Mrs. Nannie C. Rogers predeceased her husband having died in the Spartanburg General Hospital on Thursday September 21, 1941 following a brief illness. After having been a resident of Glendale for many years, she was living on the Country Club road at the time of her death. She had been a member of the Glendale Methodist Church for some 42 years. Her funeral was held at the Glendale Methodist Church on September 22 with interment following in the Greenlawn Memorial Gardens in Spartanburg, S.C. She was survived by two daughters; Mrs. F. D. Murray of Spartanburg, Lt. Commander Marriette Rogers, J.S.N. of Oakland, Calif. Five sons; John B, Paul S. and Bobo Rogers of Spartanburg, F. J. Rogers of Gadsden, Ala. and Rev. W.F. Rogers, Missionary to Brazil. Three sisters and three brothers, ten grandchildren and three great grandchildren.

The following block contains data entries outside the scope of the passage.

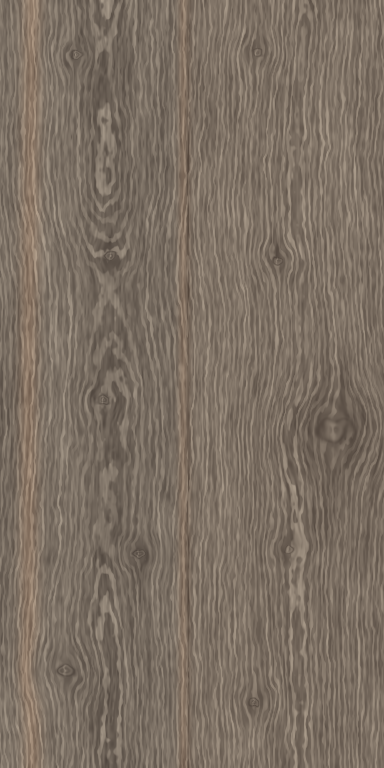
Give the GLSL for this texture, as a Shadertoy shader.

```glsl
// Two limed oak planks with wavy vertical grain, cathedral figure and knots.

const vec3 DARK_WOOD = vec3(0.36, 0.32, 0.285);
const vec3 LIMED_WOOD = vec3(0.63, 0.58, 0.52);
const vec3 WARM_TINT = vec3(0.035, 0.0, -0.02);
const float BASE_TONE = 0.31;
const float RING_COUNT = 76.0;      // growth rings per canvas width
const float RING_CONTRAST = 0.56;
const float FIBRE_CONTRAST = 0.34;
const float SEAM_X = 0.49;
const float LEFT_HEART = 0.28;
const float RIGHT_HEART = 0.78;
const int KNOTS = 10;
const float BIG_KNOT = 0.042;
const float TAU = 6.28319;

float hash(vec2 p) {
    vec3 q = fract(p.xyx * 0.1031);
    q += dot(q, q.yzx + 33.33);
    return fract((q.x + q.y) * q.z);
}

float noise(vec2 p) {
    vec2 i = floor(p), f = fract(p);
    f = f * f * (3.0 - 2.0 * f);
    return mix(mix(hash(i), hash(i + vec2(1, 0)), f.x),
               mix(hash(i + vec2(0, 1)), hash(i + vec2(1, 1)), f.x), f.y);
}

float bell(float x) { return exp(-x * x); }

// Distance from the heart axis; its varying depth makes the cathedral arches
float ringDistance(vec2 p, float plank, out float fromHeart) {
    float seed = 17.0 + 40.0 * plank;
    float heart = mix(LEFT_HEART, RIGHT_HEART, plank)
                + 0.035 * (noise(vec2(p.y * 2.0, seed)) - 0.5);
    float sway = 0.018 * (noise(p * vec2(7.0, 5.0) + seed) - 0.5)
               + 0.007 * (noise(p * vec2(22.0, 16.0) + seed) - 0.5);
    fromHeart = p.x - heart + sway;
    float depth = mix(0.10, 0.065, plank) * noise(vec2(p.y * 3.2 + seed, seed)) + 0.012;
    return length(vec2(fromHeart, depth));
}

void mainImage(out vec4 fragColor, in vec2 fragCoord) {
    vec2 p = fragCoord / iResolution.x;
    float plank = step(SEAM_X, p.x);

    // Knots bend the grain sideways and carry their own dark rings
    vec2 bent = p;
    float halo = 0.0, core = 0.0, knotTone = 0.0;
    for (int i = 0; i < KNOTS; i++) {
        float side = float(i % 2), row = float(i / 2), id = float(i) + 3.0;
        if (side != plank) continue;
        vec2 centre = vec2(mix(LEFT_HEART, RIGHT_HEART, side) + 0.24 * (hash(vec2(id, 5.0)) - 0.5),
                           0.4 * (row + 0.2 + 0.6 * hash(vec2(id, 11.0))));
        float pick = hash(vec2(id, 23.0));
        float size = i == 5 ? BIG_KNOT : mix(0.014, 0.028, pick * pick);
        vec2 d = (p - centre) / size;
        bent.x -= size * d.x * 0.85 * exp(-dot(d, d) / 6.0 * mix(0.45, 1.0, bell(d.x / 3.0)));
        halo = max(halo, exp(-dot(d * vec2(0.5, 0.36), d * vec2(0.5, 0.36))));

        float radius = length(d * vec2(0.85, 1.1)) + 0.5 * (noise(d * 1.6 + id * 7.0) - 0.5);
        float inside = 1.0 - smoothstep(0.7, 1.15, radius);
        float crack = bell((d.x + 0.5 * d.y * (pick - 0.5) + 0.3 * noise(d * 3.0 + id)) * 7.0)
                    * bell(d.y * 1.4);
        float tone = 0.2 + 0.12 * cos(radius * 13.0) - 0.2 * bell((radius - 0.85) * 5.0) + 0.5 * crack;
        knotTone = mix(knotTone, tone, inside);
        core = max(core, inside);
    }

    // Growth rings filled with pale lime
    float fromHeart;
    float ring = RING_COUNT * ringDistance(bent, plank, fromHeart);
    ring += 0.55 * (noise(p * vec2(60.0, 26.0)) - 0.5) + 0.3 * (noise(p * vec2(150.0, 70.0)) - 0.5);
    float line = smoothstep(0.3, 0.95, 0.5 + 0.5 * cos(TAU * ring));
    line = mix(line, 0.4, smoothstep(0.5, 1.0, fwidth(ring)));
    float ringId = floor(ring + 0.5);
    float strength = 0.3 + 0.4 * hash(vec2(ringId, 9.0 + plank))
                   + 0.5 * (noise(vec2(ringId * 3.7, p.y * 9.0)) - 0.3);
    strength *= 1.0 + 0.35 * bell(fromHeart / 0.04);

    // Fibres, short pores and broad stains
    float fibre = noise(vec2(bent.x * 170.0, p.y * 11.0)) - 0.5;
    float pore = noise(vec2(bent.x * 230.0, p.y * 48.0) + 31.0) - 0.5;
    float stain = noise(vec2(bent.x * 7.0, p.y * 1.3) + 4.0)
                + 0.5 * noise(vec2(bent.x * 19.0, p.y * 3.0) + 8.0) - 0.75;

    float tone = BASE_TONE + RING_CONTRAST * line * strength;
    tone += FIBRE_CONTRAST * (fibre + pore) + 0.22 * stain;
    tone -= 0.07 * bell(fromHeart / 0.07) + 0.24 * halo;
    tone = mix(tone, knotTone + 0.25 * (fibre + pore), 0.85 * core);

    // Warm sapwood strips and the narrow joint
    float strip = (1.0 - plank) * bell((bent.x - 0.07 - 0.02 * noise(vec2(p.y * 2.0, 3.0))) / 0.025);
    float edge = bell((p.x - SEAM_X + 0.012) / 0.014);
    float warm = strip + 0.8 * edge + 0.15 * plank;
    tone += 0.16 * strip + 0.1 * edge;
    tone -= 0.4 * bell((p.x - SEAM_X) / 0.003) * (0.5 + 0.6 * noise(vec2(p.y * 12.0, 6.0)));

    vec3 color = mix(DARK_WOOD, LIMED_WOOD, clamp(tone, -0.35, 1.15)) + WARM_TINT * warm;
    fragColor = vec4(color, 1.0);
}
```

Mister Rogers died in October 1956. His funeral was held in the Glendale Methodist Church with interment in the Green lawn Memorial Gardens. Mr. and Mrs. Rogers were dear friends of my family and parents, Albert and Ella Crocker.
Bivingsville Cotton Mills, and it’s successors, the D. E. Converse Co. and Glendale Mills, were for some 125 years, three of the finest textile mill companies one could ever hope to work for. Some of the finest men and women to be found anywhere, were among those workers.
Recently, Clarence Crocker has added information about other Glendale Mill Superintendents from earlier years. Read this at More Mill Superintendents.
This web site has been started as a public service to share the story of Glendale. The web master and person to contact about putting information on the web site is Mary McKinney Teaster. Contact her at:
email@example.com or by telephone at (843) 873-8117. See more information about Mary and her Glendale connection at Mary McKinney Teaster.